* Article titles in AMA citation format should be in sentence-case
TY - JOUR T1 - Factors predicting the presence of esophageal or gastric varices in patients with advanced liver disease. AU - Zaman,A, AU - Hapke,R, AU - Flora,K, AU - Rosen,H R, AU - Benner,K, PY - 1999/11/24/pubmed PY - 1999/11/24/medline PY - 1999/11/24/entrez SP - 3292 EP - 6 JF - The American journal of gastroenterology JO - Am J Gastroenterol VL - 94 IS - 11 N2 - OBJECTIVE: Recently it has been recommended that all cirrhotic patients without previous variceal hemorrhage undergo endoscopic screening to detect varices and that those with large varices should be treated with beta-blockers (American College of Gastroenterology guidelines). However, endoscopic screening only of patients at highest risk for varices may be the most cost effective. METHODS: Ninety-eight patients without a history of variceal hemorrhage underwent esophagogastroduodenoscopy as part of a liver transplant evaluation.

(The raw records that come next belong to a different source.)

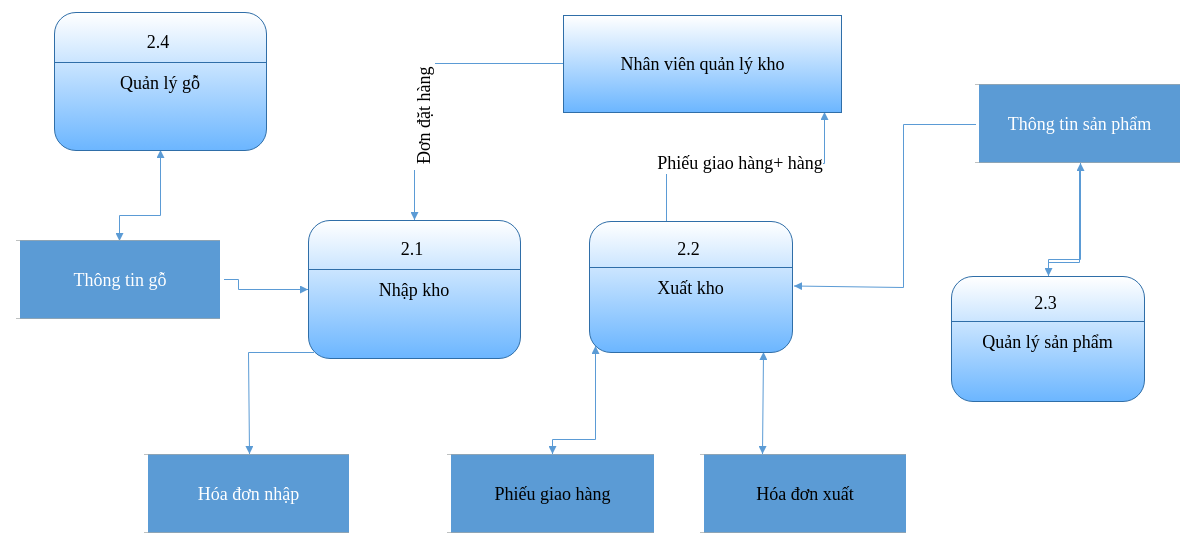
<!DOCTYPE html>
<html lang="vi">
<head>
<meta charset="utf-8">
<title>Sơ đồ luồng dữ liệu quản lý kho</title>
<style>
:root {
  --paper: #ffffff;
  --ink: #000000;
  --store: #5b9bd5;
  --store-edge: #a3a8a8;
  --flow: #5b9bd5;
  --outline: #2f6ea8;
  --sky: #6cb6ff;
}
* { box-sizing: border-box; margin: 0; }
body { background: var(--paper); overflow: hidden; }
.diagram {
  position: relative;
  width: 1200px;
  height: 549px;
  overflow: hidden;
  background: var(--paper);
  color: var(--ink);
  font: 18px/22px "Liberation Serif", "Noto Serif", serif;
  text-align: center;
  white-space: nowrap;
}
.flows { position: absolute; left: 0; top: 0; }
.flows polyline { fill: none; stroke: var(--flow); stroke-width: 1; }
.flows marker path { fill: var(--flow); }
.process, .entity, .store, .flow-label {
  position: absolute;
  left: var(--x);
  top: var(--y);
  width: var(--w);
  height: var(--h);
}
.process, .entity {
  border: 1px solid var(--outline);
  background: linear-gradient(var(--paper), var(--sky));
}
.process { display: flex; flex-direction: column; border-radius: 22px; }
.process .number {
  display: flex;
  align-items: center;
  justify-content: center;
  height: var(--head);
  padding: 8px 5px 0 0;
  border-bottom: 1px solid var(--outline);
  font-size: 18px;
  font-weight: 400;
}
.process .name { padding: 9px 1px 0 0; }
.entity, .store, .flow-label { display: flex; align-items: center; justify-content: center; }
.store { background: var(--store); color: var(--paper); }
.store::before {
  content: "";
  position: absolute;
  inset: 0 0 0 -4px;
  border: solid var(--store-edge);
  border-width: 1px 0;
  opacity: .7;
}
.store.dark { color: var(--ink); }
.flow-label { background: var(--paper); }
.flow-label.upright { writing-mode: vertical-rl; transform: rotate(180deg); }
</style>
</head>
<body>
<main class="diagram">
  <svg class="flows" width="1200" height="549" viewBox="0 0 1200 549" aria-hidden="true">
    <defs>
      <marker id="arrow" markerUnits="userSpaceOnUse" markerWidth="8" markerHeight="8" refX="8" refY="4" orient="auto-start-reverse">
        <path d="M0 0L8 4L0 8Z"/>
      </marker>
    </defs>
    <g marker-end="none">
      <polyline points="160.5,150 160.5,215.5 119.5,215.5 119.5,241" marker-start="url(#arrow)" marker-end="url(#arrow)"/>
      <polyline points="224,279.5 238.5,279.5 238.5,289.5 308,289.5" marker-end="url(#arrow)"/>
      <polyline points="564,63.5 414.5,63.5 414.5,220" marker-end="url(#arrow)"/>
      <polyline points="314,352.5 248.5,352.5 249.5,454" marker-end="url(#arrow)"/>
      <polyline points="666.5,221 666.5,163.5 824.5,163.5 824.5,112" marker-end="url(#arrow)"/>
      <polyline points="595.5,346 595.5,439.5 552.5,439.5 552.5,454" marker-start="url(#arrow)" marker-end="url(#arrow)"/>
      <polyline points="763.5,352 762.5,454" marker-start="url(#arrow)" marker-end="url(#arrow)"/>
      <polyline points="976,124.5 903.5,124.5 903.5,287.5 794,286" marker-end="url(#arrow)"/>
      <polyline points="1080.5,163 1080.5,259.5 1048.5,259.5 1048.5,276" marker-start="url(#arrow)" marker-end="url(#arrow)"/>
      <polyline points="1079.5,170 1079.5,262.5 1048.5,262.5"/>
    </g>
  </svg>

  <section class="process" style="--x:54px; --y:12px; --w:213px; --h:139px; --head:50px">
    <h2 class="number">2.4</h2>
    <p class="name">Quản lý gỗ</p>
  </section>
  <section class="process" style="--x:308px; --y:220px; --w:213px; --h:139px; --head:49px">
    <h2 class="number">2.1</h2>
    <p class="name">Nhập kho</p>
  </section>
  <section class="process" style="--x:589px; --y:221px; --w:204px; --h:132px; --head:46px">
    <h2 class="number">2.2</h2>
    <p class="name">Xuất kho</p>
  </section>
  <section class="process" style="--x:951px; --y:276px; --w:194px; --h:126px; --head:45px">
    <h2 class="number">2.3</h2>
    <p class="name">Quản lý sản phẩm</p>
  </section>

  <p class="entity" style="--x:563px; --y:15px; --w:279px; --h:98px">Nhân viên quản lý kho</p>

  <p class="store" style="--x:20px; --y:240px; --w:200px; --h:79px">Thông tin gỗ</p>
  <p class="store" style="--x:979px; --y:84px; --w:201px; --h:79px">Thông tin sản phẩm</p>
  <p class="store" style="--x:148px; --y:454px; --w:201px; --h:79px">Hóa đơn nhập</p>
  <p class="store dark" style="--x:451px; --y:454px; --w:203px; --h:79px">Phiếu giao hàng</p>
  <p class="store dark" style="--x:704px; --y:454px; --w:202px; --h:79px">Hóa đơn xuất</p>

  <p class="flow-label upright" style="--x:413px; --y:60px; --w:22px; --h:110px">Đơn đặt hàng</p>
  <p class="flow-label" style="--x:657px; --y:152px; --w:166px; --h:22px">Phiếu giao hàng+ hàng</p>
</main>
</body>
</html>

Univariate/multivariate analysis was used to evaluate associations between the presence of varices and patient characteristics including etiology of liver disease, Child-Pugh class, physical findings (spider angiomata, splenomegaly, and ascites), encephalopathy, laboratory parameters (prothrombin time, albumin, bilirubin, BUN, creatinine, and platelets), and abdominal ultrasound findings (portal vein diameter/flow, splenomegaly, and ascites). RESULTS: The causes of cirrhosis among the 67 men and 31 women (mean age, 48 yr) included 28% Hepatitis C/alcoholism, 25% Hepatitis C, 13% alcoholism, 9% primary sclerosing cholangitis/primary biliary cirrhosis, 9% cryptogenic, 6% Hepatitis B, 1% Hepatitis B and C, and 9% other. Patients were Child-Pugh class A 34%, B 51%, and C 15%. Endoscopic findings included esophageal varices in 68% of patients (30% were large), gastric varices in 15%, and portal hypertensive gastropathy in 58%. Platelet count <88,000 was the only parameter identified by univariate/multivariate analysis (p < 0.05) as associated with the presence of large esophageal varices (odds ratio 5.5; 95% confidence interval 1.8-20.6) or gastric varices (odds ratio 5; 95% confidence interval 1.4-23). CONCLUSIONS: Platelet count <88,000 is associated with the presence of esophagogastric varices. A large prospective study is needed to verify and validate these findings and may allow identification of a group of patients who would most benefit from endoscopic screening for varices. SN - 0002-9270 UR - https://www.unboundmedicine.com/medline/citation/10566732/Factors_predicting_the_presence_of_esophageal_or_gastric_varices_in_patients_with_advanced_liver_disease_ L2 - https://Insights.ovid.com/pubmed?pmid=10566732 DB - PRIME DP - Unbound Medicine ER -